Prestige and nobility have placed certain gemstones in the pedestal such as diamond, ruby, and sapphire, set for wedding rings, engagement ring, bands, and other fine jewelry to name a few. In the same light, jade gemstones have been revered to bring wealth and longevity. It has been prized for thousands of years and is considered to be pure. Amongst many different charts in circulation around the world, the most popular and the most used are modern, traditional, mystical, and ayurvedic. Jade is the mystical March birthstone which is Tibetan in origin. It has been prized for thousands of years and is considered to be pure. Today, let’s know more about jade and its unique traits!
What is a jade gemstone?
Jade is derived from the Spanish Piedra de ijada which means “stone of the flank” (i.e. stone for colic, which it was believed to cure). Composition-wise there are two gem materials which are correctly referred to as jade—nephrite with chemical symbol Ca2(Mg,Fe)5(OH)2[Si8O22] and jadeite NaAl[Si2O6]. These metamorphic rocks are composed of tiny interlocking mineral crystals (monoclinic). Nephrite is regarded as a silicate of calcium (Ca) and magnesium (Mg). It’s a mixture of fibres of actinolite and tremolite. Jadeite, on the other hand, is also a silicate mineral—rarer and tougher in variety. However, it contains mostly sodium (Na) and aluminum (Al). This is granular in structure and originates from the pyroxene group.
These typically green gemstones are durable for jewelry as its hardness scores 6-7 in the Mohs scale.
Jade sources come from Myanmar, New Zealand, Canada, Taiwan, Guyana, Surinam, Southern Europe, Russia, and China. Jade is the official gemstone of Wyoming (Alaska) and British Columbia (Canada).
Artefacts from this gemstone have been found at ancient sites around the world. The toughness of jade is the reason why these are used as diamond-tipped tools to cut the stones. Commonly, jade is carved to make jewelry, ornaments and urns, etc. Evidence as such surfaced proving that jade materials (adornments, tools, and weapons) were used for cultural and religious rites by the Aztec, Maya, Chinese, and Maori cultures.
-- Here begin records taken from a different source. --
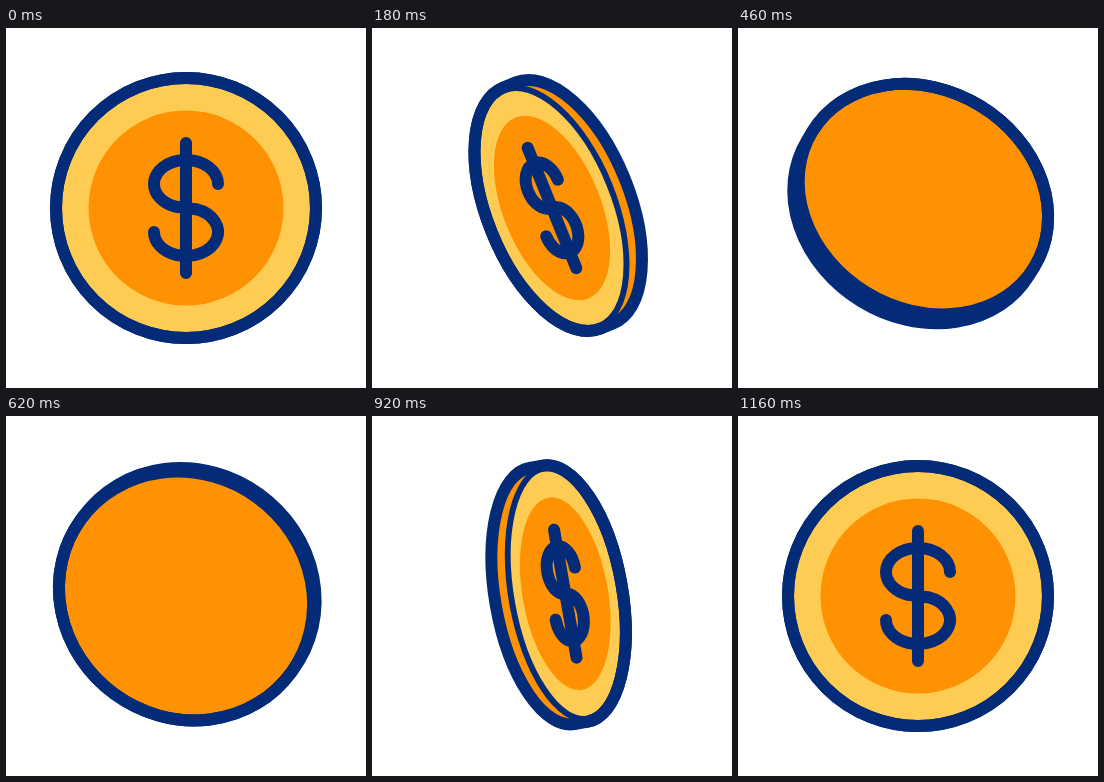
These frames come from a looping animation (360 px wide and 360 px high, 1.4 s). An HTML page with a canvas:

```html
<!DOCTYPE html>
<html lang="en">
<head>
<meta charset="utf-8">
<title>Flipping coin</title>
<style>
  html, body { margin: 0; width: 100%; height: 100%; overflow: hidden; background: #fff; }
  canvas { display: block; width: 360px; height: 360px; }
</style>
</head>
<body>
<canvas id="stage" width="360" height="360"></canvas>
<script>
const ctx = document.getElementById('stage').getContext('2d');
const NAVY = '#032b77', YELLOW = '#ffcc53', ORANGE = '#ff9202';
const LOOP = 1400, STEP = 20, SPIN_END = 1160, RADIUS = 130;
const { PI, sin, cos, abs, min, floor } = Math;
const rad = deg => deg * PI / 180;

// time in ms, flip angle, direction of the tilt, thickness
const KEYS = [
  [0, 0, 0, 11],
  [180, 60, 22, 15.5],
  [340, 107, 50, 25],
  [480, 154, 59, 18],
  [620, 201, 54, 12],
  [780, 253.5, 33, 25.5],
  [920, 296, 10, 15],
  [1160, 360, 0, 11]
];

// Smooth curve through the keys, with tangents from the neighbours
function sample(t, col) {
  let i = 0;
  while (i < KEYS.length - 2 && t >= KEYS[i + 1][0]) i++;
  const slope = n => {
    const a = KEYS[Math.max(n - 1, 0)], b = KEYS[min(n + 1, KEYS.length - 1)];
    return (b[col] - a[col]) / (b[0] - a[0]);
  };
  const a = KEYS[i], b = KEYS[i + 1], span = b[0] - a[0];
  const u = (t - a[0]) / span, v = 1 - u;
  return a[col] * v * v * (1 + 2 * u) + b[col] * u * u * (1 + 2 * v)
    + span * u * v * (slope(i) * v - slope(i + 1) * u);
}

function disc(x, squash, radius) {
  const path = new Path2D();
  path.ellipse(x, 0, radius * squash, radius, 0, 0, 2 * PI);
  return path;
}

// Silhouette of the two discs and the rim between them
function coinHull(depth, squash) {
  const path = new Path2D();
  path.ellipse(0, 0, RADIUS * squash, RADIUS, 0, PI / 2, PI * 1.5);
  path.ellipse(depth, 0, RADIUS * squash, RADIUS, 0, -PI / 2, PI / 2);
  path.closePath();
  return path;
}

function dollar(x, squash) {
  const path = new Path2D(), w = 32 * squash;
  path.moveTo(x, -65);
  path.lineTo(x, 65);
  path.moveTo(x + w, -25);
  path.ellipse(x, -24, w, 24, 0, 0, PI * 0.6, true);
  path.ellipse(x, 24, w, 24, 0, -PI * 0.4, PI);
  return path;
}

function fill(path, color, rule = 'nonzero') {
  ctx.fillStyle = color;
  ctx.fill(path, rule);
}

function draw(t) {
  const flip = rad(sample(t, 1));
  const squash = abs(cos(flip));
  const depth = abs(sin(flip)) * sample(t, 3);
  const isFront = cos(flip) > 0;
  const faceX = sin(2 * flip) < 0 ? depth : 0;
  const hull = coinHull(depth, squash);
  const face = disc(faceX, squash, RADIUS);

  ctx.setTransform(1, 0, 0, 1, 0, 0);
  ctx.clearRect(0, 0, 360, 360);
  ctx.translate(180, 180);
  ctx.rotate(-rad(sample(t, 2)));
  ctx.strokeStyle = NAVY;
  ctx.lineWidth = 12;
  ctx.lineCap = ctx.lineJoin = 'round';

  fill(hull, ORANGE);
  if (isFront) {
    fill(face, YELLOW);
    fill(disc(faceX, squash, 97.5), ORANGE);
    ctx.stroke(dollar(faceX, squash));
  }
  ctx.stroke(face);
  if (isFront) {
    // The rim covers the outer half of the face line
    const rim = new Path2D(hull);
    rim.addPath(face);
    fill(rim, ORANGE, 'evenodd');
  }
  ctx.stroke(hull);
}

function tick() {
  const t = floor(performance.now() % LOOP / STEP) * STEP;
  draw(min(t, SPIN_END));
  requestAnimationFrame(tick);
}
tick();
</script>
</body>
</html>
```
Jade is rich in teachings that it is believed to instill calm and relaxation. Spiritual beliefs refer to jade gemstones as the “Protector of Generations”, living or dead. Some legends also claim that Buddha’s tears are made up of pure jade which explains the theory that jade can treat eye disorders.
Revered as a spiritual stone in Chinese culture, the “Jewel of Heaven” increased in demand drastically along China's economic rise. Back in 2010, Forbes reported that jade gemstone costs up to $3000 an ounce. It was far more valuable than gold! All the more reason to believe that jade’s value to date is high-priced. As modern gemologists refer to both nephrite and jadeite as jade, these gems have been linked throughout history. Nephrite’s variety of colors ranges from translucent to opaque and can be light to dark green, yellow, brown, black, grey, or white. On the other hand, jadeite has a wider variety of colors which range from many shades of green, yellow, reddish orange, white, black, grey, brown, to lavender (light purple to purple greyish). From completely opaque to semi-transparent, the best jadeite is semi-transparent as light penetrates below the surface giving off its alluring brilliance. Thus, it increases the charm of lush green or lavender hue jadeites. Just like other gemstones, the least desirable ones are with patches or inclusions which are close to completely opaque breaking up its transparency.
The center for polishing jadeite is China although some jadeite from Myanmar polishes near their open jade markets of Hpakan, Lonkin, Mogaung, and Mandalay. To date, numerous cutters still polish jadeite the ancient way—using a hollow bamboo lathe treated with sand and water. Jadeites are usually carved into distinctive traditional jewelry forms while some are Hololiths (from one single piece of stone/rough). Hololiths may include bangles, rings, and even pendants. The most expensive and valuable from the variety of jadeite colors is “imperial jade” with intense green color. Woolworth heiress Barbara Hutton owns the single most expensive jade item ever sold—the Hutton-Mdivani Necklace sold for $27.4 million in 2014. The grandiose necklace is made up of 27 graduate bright emerald green jadeite beads with lavish diamonds and rubies set in the clasp.
Even in the reverence and prestige of this gemstone, there is said to be an estimate of $8 billion dirty underbelly industry which raises serious concerns in human and labour rights (from the mining industry). In which tracing jade items that are decades or even centuries old would be practically impossible to crack. Looking for ethical and sustainable jewelry to add in your collection? Satisfy your indulgence and see our guilt-free bands. Visit Meycauayan Jewelries today!